Police in India have arrested 25 people after a man was lynched by a mob following rumours on Whatsapp that he was child abductor.
Mohammed Azam, who worked at a call centre, was killed in the southern state of Karnataka on Friday – the latest victim in a series of violent attacks against people accused of belonging to gangs trying to kidnap children.
At least 20 people have been killed in mostly rural villages across the country in lynchings instigated by false information distributed on WhatsApp, which has more than 200 million active users nationwide.
There have been more than 15 mob lynchings reported since May, prompting the Indian ministry of electronics and IT to call for WhatsApp – which is owned by Facebook – to do more to combat fake news.
Drastic steps have been taken in parts of the country recently in a bid to clampdown on the issue, including the switching off of internet services.
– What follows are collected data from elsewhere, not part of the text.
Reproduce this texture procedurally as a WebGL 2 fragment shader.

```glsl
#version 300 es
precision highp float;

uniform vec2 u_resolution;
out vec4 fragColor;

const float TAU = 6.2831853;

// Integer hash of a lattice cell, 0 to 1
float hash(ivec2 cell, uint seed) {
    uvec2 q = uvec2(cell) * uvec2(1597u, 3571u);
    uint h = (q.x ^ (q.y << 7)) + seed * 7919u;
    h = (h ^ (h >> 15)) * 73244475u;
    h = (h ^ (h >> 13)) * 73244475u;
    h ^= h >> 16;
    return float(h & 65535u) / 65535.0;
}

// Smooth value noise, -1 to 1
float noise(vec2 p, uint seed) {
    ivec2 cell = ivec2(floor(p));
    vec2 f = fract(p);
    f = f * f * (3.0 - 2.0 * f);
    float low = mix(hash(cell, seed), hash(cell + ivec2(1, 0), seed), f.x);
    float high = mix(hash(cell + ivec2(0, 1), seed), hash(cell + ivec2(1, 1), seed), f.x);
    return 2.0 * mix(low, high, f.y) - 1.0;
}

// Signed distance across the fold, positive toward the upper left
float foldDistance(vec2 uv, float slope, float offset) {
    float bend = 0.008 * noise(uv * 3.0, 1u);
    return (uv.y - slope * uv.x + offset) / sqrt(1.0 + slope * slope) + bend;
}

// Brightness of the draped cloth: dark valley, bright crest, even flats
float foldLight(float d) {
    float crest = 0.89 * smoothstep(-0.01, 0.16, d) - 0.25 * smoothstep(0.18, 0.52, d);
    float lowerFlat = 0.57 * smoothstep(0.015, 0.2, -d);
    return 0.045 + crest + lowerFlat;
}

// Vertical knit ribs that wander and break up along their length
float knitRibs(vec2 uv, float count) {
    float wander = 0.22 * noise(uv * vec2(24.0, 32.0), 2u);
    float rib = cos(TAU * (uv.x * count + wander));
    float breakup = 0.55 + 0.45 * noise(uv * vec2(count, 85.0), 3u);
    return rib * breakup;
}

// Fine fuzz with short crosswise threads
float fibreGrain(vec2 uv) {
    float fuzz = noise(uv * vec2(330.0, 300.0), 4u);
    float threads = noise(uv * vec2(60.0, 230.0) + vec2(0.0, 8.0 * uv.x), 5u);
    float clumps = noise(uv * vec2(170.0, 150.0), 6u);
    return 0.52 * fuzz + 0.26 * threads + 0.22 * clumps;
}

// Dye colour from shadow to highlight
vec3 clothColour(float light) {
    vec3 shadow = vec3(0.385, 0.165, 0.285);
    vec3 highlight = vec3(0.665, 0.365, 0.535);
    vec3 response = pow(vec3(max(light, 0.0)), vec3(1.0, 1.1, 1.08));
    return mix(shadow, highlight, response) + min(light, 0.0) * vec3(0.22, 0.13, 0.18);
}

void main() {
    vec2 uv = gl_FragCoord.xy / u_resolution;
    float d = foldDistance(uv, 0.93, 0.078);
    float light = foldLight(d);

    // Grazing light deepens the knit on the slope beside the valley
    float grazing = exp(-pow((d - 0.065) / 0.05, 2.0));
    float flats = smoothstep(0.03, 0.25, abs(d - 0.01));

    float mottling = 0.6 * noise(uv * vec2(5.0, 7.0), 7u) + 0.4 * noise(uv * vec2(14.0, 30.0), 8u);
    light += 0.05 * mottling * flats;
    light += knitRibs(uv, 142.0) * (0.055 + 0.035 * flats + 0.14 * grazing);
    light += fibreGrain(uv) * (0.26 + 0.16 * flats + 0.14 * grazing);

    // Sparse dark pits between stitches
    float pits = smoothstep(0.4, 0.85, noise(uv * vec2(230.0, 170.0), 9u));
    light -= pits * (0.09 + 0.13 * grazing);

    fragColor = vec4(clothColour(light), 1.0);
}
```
Police inspector Dileep Sagar said around 50 people were involved in the attack on Mr Azam, 27, and a relative, with the pair having been spotted offering chocolates to children in a remote village.
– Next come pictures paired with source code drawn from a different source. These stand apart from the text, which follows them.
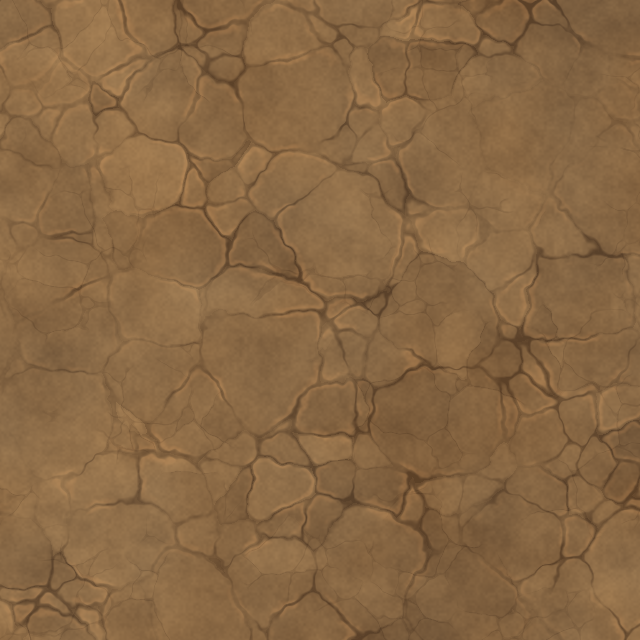
Reproduce this texture procedurally as a WebGL 1 fragment shader.

```glsl
precision highp float;
// Dusty brown ground of worn, tightly packed stones in many sizes.

uniform vec2 u_resolution;

#define STONE_GRID 15.0   // candidate stones across the canvas
#define MAX_RADIUS 1.6    // largest stone, in grid cells
#define CORNER 22.0       // higher gives sharper stone corners
#define GAP_WIDTH 0.0036
#define GAP_DEPTH 0.56
#define RIM_LIGHT 0.30
#define STONE_VARIATION 0.42
#define PATCH_VARIATION 0.85
#define MOTTLE 0.55
#define GRAIN 0.27
#define DARK_EARTH vec3(0.42, 0.31, 0.20)
#define LIGHT_SAND vec3(0.61, 0.47, 0.31)

float hash(vec2 p) {
  return fract(sin(dot(p, vec2(127.1, 311.7))) * 43758.5453);
}

float noise(vec2 p) {
  vec2 i = floor(p), f = fract(p);
  f = f * f * (3.0 - 2.0 * f);
  return mix(mix(hash(i), hash(i + vec2(1.0, 0.0)), f.x),
             mix(hash(i + vec2(0.0, 1.0)), hash(i + 1.0), f.x), f.y);
}

float fbm(vec2 p) {
  float sum = 0.0, amp = 0.53;
  for (int i = 0; i < 4; i++) {
    sum += amp * noise(p);
    p = mat2(1.6, 1.2, -1.2, 1.6) * p + 7.3;
    amp *= 0.5;
  }
  return sum;
}

// Centre (xy) and squared radius (z) of the stone seeded in a cell.
vec3 seed(vec2 cell) {
  vec2 jitter = vec2(hash(cell), hash(cell + 41.3));
  float radius = mix(0.1, MAX_RADIUS, pow(hash(cell + 87.9), 3.0));
  return vec3(cell + 0.05 + 0.9 * jitter, radius * radius);
}

// Power diagram: returns rounded distance to the stone edge and stone id.
vec2 stones(vec2 p) {
  vec2 base = floor(p), winner = base;
  vec3 stone = vec3(0.0);
  float best = 1e3;
  for (int y = -3; y <= 3; y++) {
    for (int x = -3; x <= 3; x++) {
      vec2 cell = base + vec2(float(x), float(y));
      vec3 s = seed(cell);
      vec2 d = p - s.xy;
      float power = dot(d, d) - s.z;
      if (power < best) {
        best = power;
        winner = cell;
        stone = s;
      }
    }
  }
  float sum = 1e-12;
  for (int y = -3; y <= 3; y++) {
    for (int x = -3; x <= 3; x++) {
      vec2 cell = base + vec2(float(x), float(y));
      if (distance(cell, winner) > 0.5) {
        vec3 s = seed(cell);
        vec2 d = p - s.xy;
        float span = max(distance(s.xy, stone.xy), 0.05);
        float edge = (dot(d, d) - s.z - best) / (2.0 * span);
        sum += exp(-CORNER * edge);
      }
    }
  }
  return vec2(-log(sum) / CORNER, hash(winner + 13.7));
}

void main() {
  vec2 p = gl_FragCoord.xy / u_resolution.y;

  // Wobble the outlines at two scales.
  vec2 warp = vec2(fbm(p * 15.0), fbm(p * 15.0 + 31.0)) - 0.5;
  vec2 chip = vec2(noise(p * 80.0), noise(p * 80.0 + 19.0)) - 0.5;
  vec2 q = p + 0.036 * warp + 0.006 * chip;

  vec2 stone = stones(q * STONE_GRID + 4.0);
  float edge = stone.x / STONE_GRID;

  // Dust hides whole regions and breaks up single joints.
  float clarity = mix(0.2, 1.0, smoothstep(0.36, 0.58, fbm(p * 4.0 + 53.0)));
  float broken = clarity * mix(0.3, 1.1, smoothstep(0.3, 0.62, fbm(p * 17.0 + 83.0)));

  // Surface tone: broad patches, single stones, mottling and grain.
  float tone = 0.58 - 0.15 * (p.x - 0.5);
  tone += PATCH_VARIATION * (fbm(p * 3.0 + 5.0) - 0.5);
  tone += STONE_VARIATION * (stone.y - 0.5) * clarity;
  tone += MOTTLE * (fbm(p * 24.0 + 9.0) - 0.5);
  tone += GRAIN * (0.6 * noise(p * 130.0) + 0.6 * noise(p * 250.0 + 3.0) - 0.6);

  // Faint facets and short hairline cracks on the larger faces.
  vec2 facet = stones(q.yx * STONE_GRID * 1.3 + 60.0);
  float worn = smoothstep(0.44, 0.58, fbm(p * 9.0 + 71.0));
  float hairline = 1.0 - smoothstep(0.0, 0.035, facet.x);
  tone += worn * (0.26 * (facet.y - 0.5) - 0.22 * hairline);

  // Lit, broken rims around the thin dark joints.
  float rim = smoothstep(0.002, 0.0045, edge) * (1.0 - smoothstep(0.005, 0.012, edge));
  float lit = smoothstep(0.42, 0.62, fbm(p * 20.0 + 23.0));
  tone += RIM_LIGHT * rim * lit * clarity;
  float width = GAP_WIDTH * (0.6 + 0.9 * noise(p * 26.0));
  float gap = 1.0 - smoothstep(0.0, width, edge);
  tone -= broken * (GAP_DEPTH * gap + 0.14 * exp(-max(edge, 0.0) / 0.006));

  vec3 color = mix(DARK_EARTH, LIGHT_SAND, clamp(tone, -0.35, 1.25));
  color += vec3(0.02, -0.002, -0.02) * (fbm(p * 9.0 + 37.0) - 0.5);
  color += vec3(0.02, 0.002, -0.005) * rim * lit * clarity;
  gl_FragColor = vec4(color, 1.0);
}
```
When one of the youngsters started crying, locals were alerted and accused the men of being child kidnappers.
The pair managed to flee the scene but the claims made it onto WhatsApp, which led to dozens of people swarming their car and dragging them from the vehicle to beat them with sticks and stones.
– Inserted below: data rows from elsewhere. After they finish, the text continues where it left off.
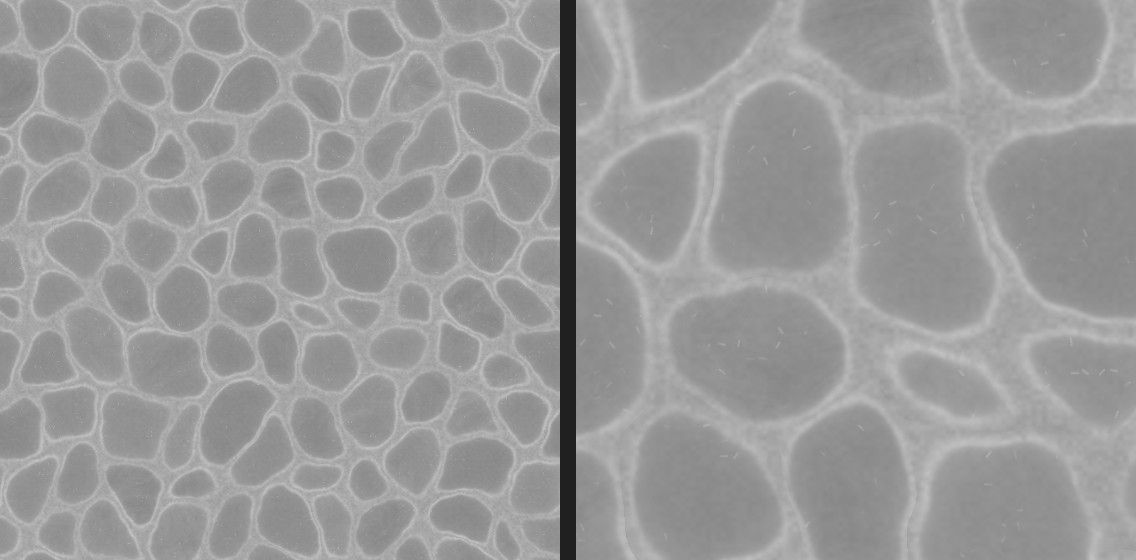
Left, the full canvas; right, a detail of the centre.
Write a three.js fragment shader that draws this texture map.

```glsl
varying vec2 vUv;

const float CELLS = 10.0;
const float TAU = 6.2831853;

vec3 hash3(vec2 p) {
  vec3 q = vec3(dot(p, vec2(127.1, 311.7)), dot(p, vec2(269.5, 183.3)), dot(p, vec2(419.2, 371.9)));
  return fract(sin(q) * 43758.545);
}

// Jittered site on a staggered grid: xy = position, z = weight
vec3 pebbleSite(vec2 cell) {
  vec3 h = hash3(mod(cell, CELLS) + 3.0);
  vec2 centre = cell + vec2(0.25 + 0.5 * mod(cell.y, 2.0), 0.5);
  return vec3(centre + (h.xy - 0.5) * 0.74, h.z * 0.3);
}

// Layered sines, each octave turned and bent by the one before
float mottle(vec2 p) {
  float sum = 0.0, amp = 0.5;
  for (int i = 0; i < 6; i++) {
    p = mat2(0.8, 0.6, -0.6, 0.8) * p * 1.7 + 1.2 * sin(p.yx * 1.1);
    sum += amp * sin(p.x) * sin(p.y);
    amp *= 0.78;
  }
  return sum;
}

// Smooth fine grain
float grain(vec2 p) {
  vec2 i = floor(p), f = fract(p);
  f = f * f * (3.0 - 2.0 * f);
  float low = mix(hash3(i).x, hash3(i + vec2(1.0, 0.0)).x, f.x);
  float high = mix(hash3(i + vec2(0.0, 1.0)).x, hash3(i + 1.0).x, f.x);
  return mix(low, high, f.y) - 0.5;
}

// Sparse short scratches, one candidate per cell
float scratches(vec2 p) {
  vec3 h = hash3(floor(p) + 17.0);
  vec2 q = fract(p) - 0.35 - 0.3 * h.xy;
  float a = h.x * 40.0;
  vec2 dir = vec2(cos(a), sin(a));
  float d = length(q - dir * clamp(dot(q, dir), -0.22, 0.22));
  return step(0.8, h.z) * (1.0 - smoothstep(0.02, 0.13, d));
}

void main() {
  // Bend the plane so the outlines are irregular
  vec2 p = vUv * CELLS;
  p += 0.16 * sin(vUv.yx * TAU * vec2(2.0, 3.0) + vec2(0.7, 2.1));
  p += 0.045 * sin(vUv.yx * TAU * vec2(9.0, 8.0) + 2.0 * sin(vUv * TAU * 4.0));
  p += 0.009 * sin(vUv.yx * TAU * vec2(27.0, 31.0) + 2.0 * sin(vUv * TAU * 11.0));

  // Owning pebble by weighted distance
  vec2 home = floor(p), owner = home;
  vec3 site = vec3(0.0);
  float best = 100.0;
  for (int y = -2; y <= 2; y++) {
    for (int x = -2; x <= 2; x++) {
      vec2 cell = home + vec2(float(x), float(y));
      vec3 s = pebbleSite(cell);
      float power = dot(p - s.xy, p - s.xy) - s.z;
      if (power < best) {
        best = power;
        owner = cell;
        site = s;
      }
    }
  }

  // Smooth minimum of the border distances rounds the corners
  float sum = 0.0;
  for (int y = -2; y <= 2; y++) {
    for (int x = -2; x <= 2; x++) {
      if (x == 0 && y == 0) continue;
      vec3 s = pebbleSite(owner + vec2(float(x), float(y)));
      float power = dot(p - s.xy, p - s.xy) - s.z;
      float border = (power - best) / (2.0 * max(length(s.xy - site.xy), 0.1));
      sum += exp(-10.0 * border);
    }
  }
  vec3 trait = hash3(mod(owner, CELLS) + 41.0);
  float edge = -log(sum) / 10.0 - mix(0.02, 0.08, trait.x);

  // Surface detail
  float patches = mottle(vUv * 26.0 + trait.xy * 9.0);
  float fine = grain(vUv * 330.0) + 0.6 * grain(vUv * 170.0 + 5.0);
  float rough = mix(0.006, 0.034, trait.z * trait.z);

  // Dark smooth pebble, paler towards its rim
  float stone = 0.543 + 0.032 * trait.y + 0.06 * exp(-12.0 * max(edge, 0.0));
  stone += rough * patches + 0.02 * fine;
  stone += 0.07 * scratches(vUv * 120.0) * smoothstep(-0.2, 0.5, patches);

  // Sandy joint, a little darker in wide gaps
  float joint = 0.655 + 0.05 * fine + 0.014 * patches - 0.2 * max(-edge - 0.06, 0.0);

  // Thin uneven bright rim
  float glint = 0.5 + 0.5 * sin(p.x * 2.3 + 2.0 * sin(p.y * 1.9));
  float rim = exp(-pow(abs(edge + 0.012) / 0.03, 2.0)) * (0.025 + 0.05 * glint + 0.015 * patches);

  float tone = mix(joint, stone, smoothstep(-0.025, 0.02, edge)) + rim;
  gl_FragColor = vec4(vec3(tone), 1.0);
}
```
The relative was injured, as were at least 10 police officers who tried to dispel the violence.
Among the people arrested following the attack was the administrator of the WhatsApp group on which the messages about Mr Azam and his relative were spread.
It came just a week after WhatsApp launched an advertising campaign in Indian newspapers announcing an “education campaign” on how to spot fake news, adding it would also start labelling forwarded messages.
The company has not yet commented on the latest incident.
(c) Sky News 2018: Arrests made after mob lynch man targeted by ‘fake news’ on WhatsApp